Right now, Lee said, the virus has no trouble "finding" people who are susceptible to it -- and that could be overriding any seasonal factors that might affect SARS-CoV-2 transmission.
So if the virus is, in fact, influenced by season, that would not become apparent until people are much less vulnerable, Lee said.
"Herd immunity" -- where a large portion of the population is protected from infection -- could happen through widespread natural exposure to SARS-CoV-2 or a vaccine, Zaraket writes.
But much remains unknown about COVID and immunity, Lee said. Can a person eventually be reinfected with the same strain of SARS-CoV-2? And how long does resistance last? If a vaccine does become available, will it provide long-lasting protection or will people need a yearly COVID shot?
"We don't know," Glatt said. "People don't like to hear that, but that's the answer."
There has been some suggestion that allowing the virus to spread among younger, healthy people could actually be a good thing -- bringing about herd immunity faster.
"That argument is not grounded in science," Lee said.
Younger people may be unlikely to die from COVID, but they can and do become very ill, Lee stressed. They can also transmit the infection to older and vulnerable people.
The only safe way to move toward herd immunity is through vaccination. But even if a vaccine becomes available, Lee said, that might not mean a full "return to normal."
The vaccine would have to be effective enough, and enough people would have to get it, to achieve herd immunity.
The U.S. Centers for Disease Control and Prevention has more on COVID-19 prevention.

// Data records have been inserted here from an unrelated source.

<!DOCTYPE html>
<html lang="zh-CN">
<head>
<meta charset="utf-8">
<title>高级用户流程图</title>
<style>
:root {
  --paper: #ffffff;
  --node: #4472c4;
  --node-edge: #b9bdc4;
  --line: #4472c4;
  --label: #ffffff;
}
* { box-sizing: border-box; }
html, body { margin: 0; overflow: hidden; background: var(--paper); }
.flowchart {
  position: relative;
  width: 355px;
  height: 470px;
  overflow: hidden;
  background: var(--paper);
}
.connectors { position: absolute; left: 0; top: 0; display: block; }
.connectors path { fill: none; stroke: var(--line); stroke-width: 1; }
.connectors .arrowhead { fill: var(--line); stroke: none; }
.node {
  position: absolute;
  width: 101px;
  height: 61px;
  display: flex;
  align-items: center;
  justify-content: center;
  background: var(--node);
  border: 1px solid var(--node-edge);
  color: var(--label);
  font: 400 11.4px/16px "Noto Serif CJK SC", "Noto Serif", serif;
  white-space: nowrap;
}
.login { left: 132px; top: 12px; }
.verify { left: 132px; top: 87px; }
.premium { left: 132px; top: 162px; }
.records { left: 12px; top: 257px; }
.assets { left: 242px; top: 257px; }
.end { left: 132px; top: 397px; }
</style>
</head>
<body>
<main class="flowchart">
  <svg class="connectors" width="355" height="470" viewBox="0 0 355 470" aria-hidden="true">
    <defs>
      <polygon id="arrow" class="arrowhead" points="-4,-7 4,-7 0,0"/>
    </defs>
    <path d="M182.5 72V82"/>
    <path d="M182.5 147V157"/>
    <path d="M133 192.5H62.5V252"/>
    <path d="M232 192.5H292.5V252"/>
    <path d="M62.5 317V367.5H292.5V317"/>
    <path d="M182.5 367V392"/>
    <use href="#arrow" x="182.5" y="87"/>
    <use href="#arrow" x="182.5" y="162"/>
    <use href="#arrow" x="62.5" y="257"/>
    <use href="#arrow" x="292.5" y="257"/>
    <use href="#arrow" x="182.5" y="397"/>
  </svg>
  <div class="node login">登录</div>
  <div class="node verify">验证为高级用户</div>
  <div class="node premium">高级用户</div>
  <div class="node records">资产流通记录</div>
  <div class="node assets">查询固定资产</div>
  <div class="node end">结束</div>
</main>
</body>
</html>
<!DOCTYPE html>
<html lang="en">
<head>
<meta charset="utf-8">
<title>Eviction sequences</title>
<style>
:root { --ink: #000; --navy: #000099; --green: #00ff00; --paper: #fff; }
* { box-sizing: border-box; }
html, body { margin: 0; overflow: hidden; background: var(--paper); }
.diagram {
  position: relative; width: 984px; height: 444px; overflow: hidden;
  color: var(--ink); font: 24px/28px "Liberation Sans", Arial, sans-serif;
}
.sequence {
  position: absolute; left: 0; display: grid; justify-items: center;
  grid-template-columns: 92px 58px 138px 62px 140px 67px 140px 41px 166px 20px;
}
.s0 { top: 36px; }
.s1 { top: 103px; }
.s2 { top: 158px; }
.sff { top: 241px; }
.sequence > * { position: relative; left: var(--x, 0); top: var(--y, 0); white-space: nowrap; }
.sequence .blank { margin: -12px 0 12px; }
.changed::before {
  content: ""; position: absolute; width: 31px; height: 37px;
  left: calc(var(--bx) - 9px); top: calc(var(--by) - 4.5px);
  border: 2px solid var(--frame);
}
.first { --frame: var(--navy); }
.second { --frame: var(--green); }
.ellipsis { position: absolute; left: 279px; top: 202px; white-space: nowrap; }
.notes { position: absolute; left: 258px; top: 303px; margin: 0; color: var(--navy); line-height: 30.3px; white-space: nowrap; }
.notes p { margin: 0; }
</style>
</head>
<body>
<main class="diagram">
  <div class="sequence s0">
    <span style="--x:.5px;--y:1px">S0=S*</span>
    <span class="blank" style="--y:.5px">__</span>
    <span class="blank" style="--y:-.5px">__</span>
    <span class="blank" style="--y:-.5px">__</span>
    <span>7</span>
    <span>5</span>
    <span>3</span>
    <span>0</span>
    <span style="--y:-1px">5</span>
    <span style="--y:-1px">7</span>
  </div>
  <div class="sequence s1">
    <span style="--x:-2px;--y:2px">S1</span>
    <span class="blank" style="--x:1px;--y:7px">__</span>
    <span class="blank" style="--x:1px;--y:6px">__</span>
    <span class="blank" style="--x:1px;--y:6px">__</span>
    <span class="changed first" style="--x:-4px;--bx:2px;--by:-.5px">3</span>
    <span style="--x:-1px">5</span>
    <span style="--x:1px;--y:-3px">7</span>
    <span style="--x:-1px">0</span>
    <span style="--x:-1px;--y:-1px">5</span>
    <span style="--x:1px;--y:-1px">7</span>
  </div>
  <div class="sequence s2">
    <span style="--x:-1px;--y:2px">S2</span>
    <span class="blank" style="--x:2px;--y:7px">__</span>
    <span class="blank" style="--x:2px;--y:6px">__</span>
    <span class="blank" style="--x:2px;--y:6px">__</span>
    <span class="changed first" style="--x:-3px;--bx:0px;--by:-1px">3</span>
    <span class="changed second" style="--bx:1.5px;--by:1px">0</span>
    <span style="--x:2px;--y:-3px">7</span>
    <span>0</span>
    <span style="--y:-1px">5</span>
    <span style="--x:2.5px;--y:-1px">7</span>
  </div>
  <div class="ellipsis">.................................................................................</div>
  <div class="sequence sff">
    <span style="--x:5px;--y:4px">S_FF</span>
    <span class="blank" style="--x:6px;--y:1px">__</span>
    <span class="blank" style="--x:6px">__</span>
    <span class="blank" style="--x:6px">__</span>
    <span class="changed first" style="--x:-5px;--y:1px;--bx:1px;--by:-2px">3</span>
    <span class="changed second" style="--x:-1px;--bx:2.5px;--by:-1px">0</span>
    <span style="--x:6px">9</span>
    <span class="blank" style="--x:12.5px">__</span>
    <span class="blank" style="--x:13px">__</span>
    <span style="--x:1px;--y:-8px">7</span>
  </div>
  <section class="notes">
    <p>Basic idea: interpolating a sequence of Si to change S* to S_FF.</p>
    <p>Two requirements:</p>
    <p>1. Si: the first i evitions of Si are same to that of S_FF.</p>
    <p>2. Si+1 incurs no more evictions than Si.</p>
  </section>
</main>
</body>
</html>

SOURCES: Aaron Glatt, M.D., chairman, department of medicine, Mount Sinai South Nassau, Oceanside, N.Y., and professor, medicine, Icahn School of Medicine at Mount Sinai, New York City, and spokesperson, Infectious Diseases Society of America, Arlington, Va.; Bruce Y. Lee, M.D., M.B.A., professor, health policy and management, and director, Public Health Informatics, Computational, and Operations Research, CUNY Graduate School of Public Health and Health Policy, New York City; Frontiers in Public Health, Sept. 15, 2020, online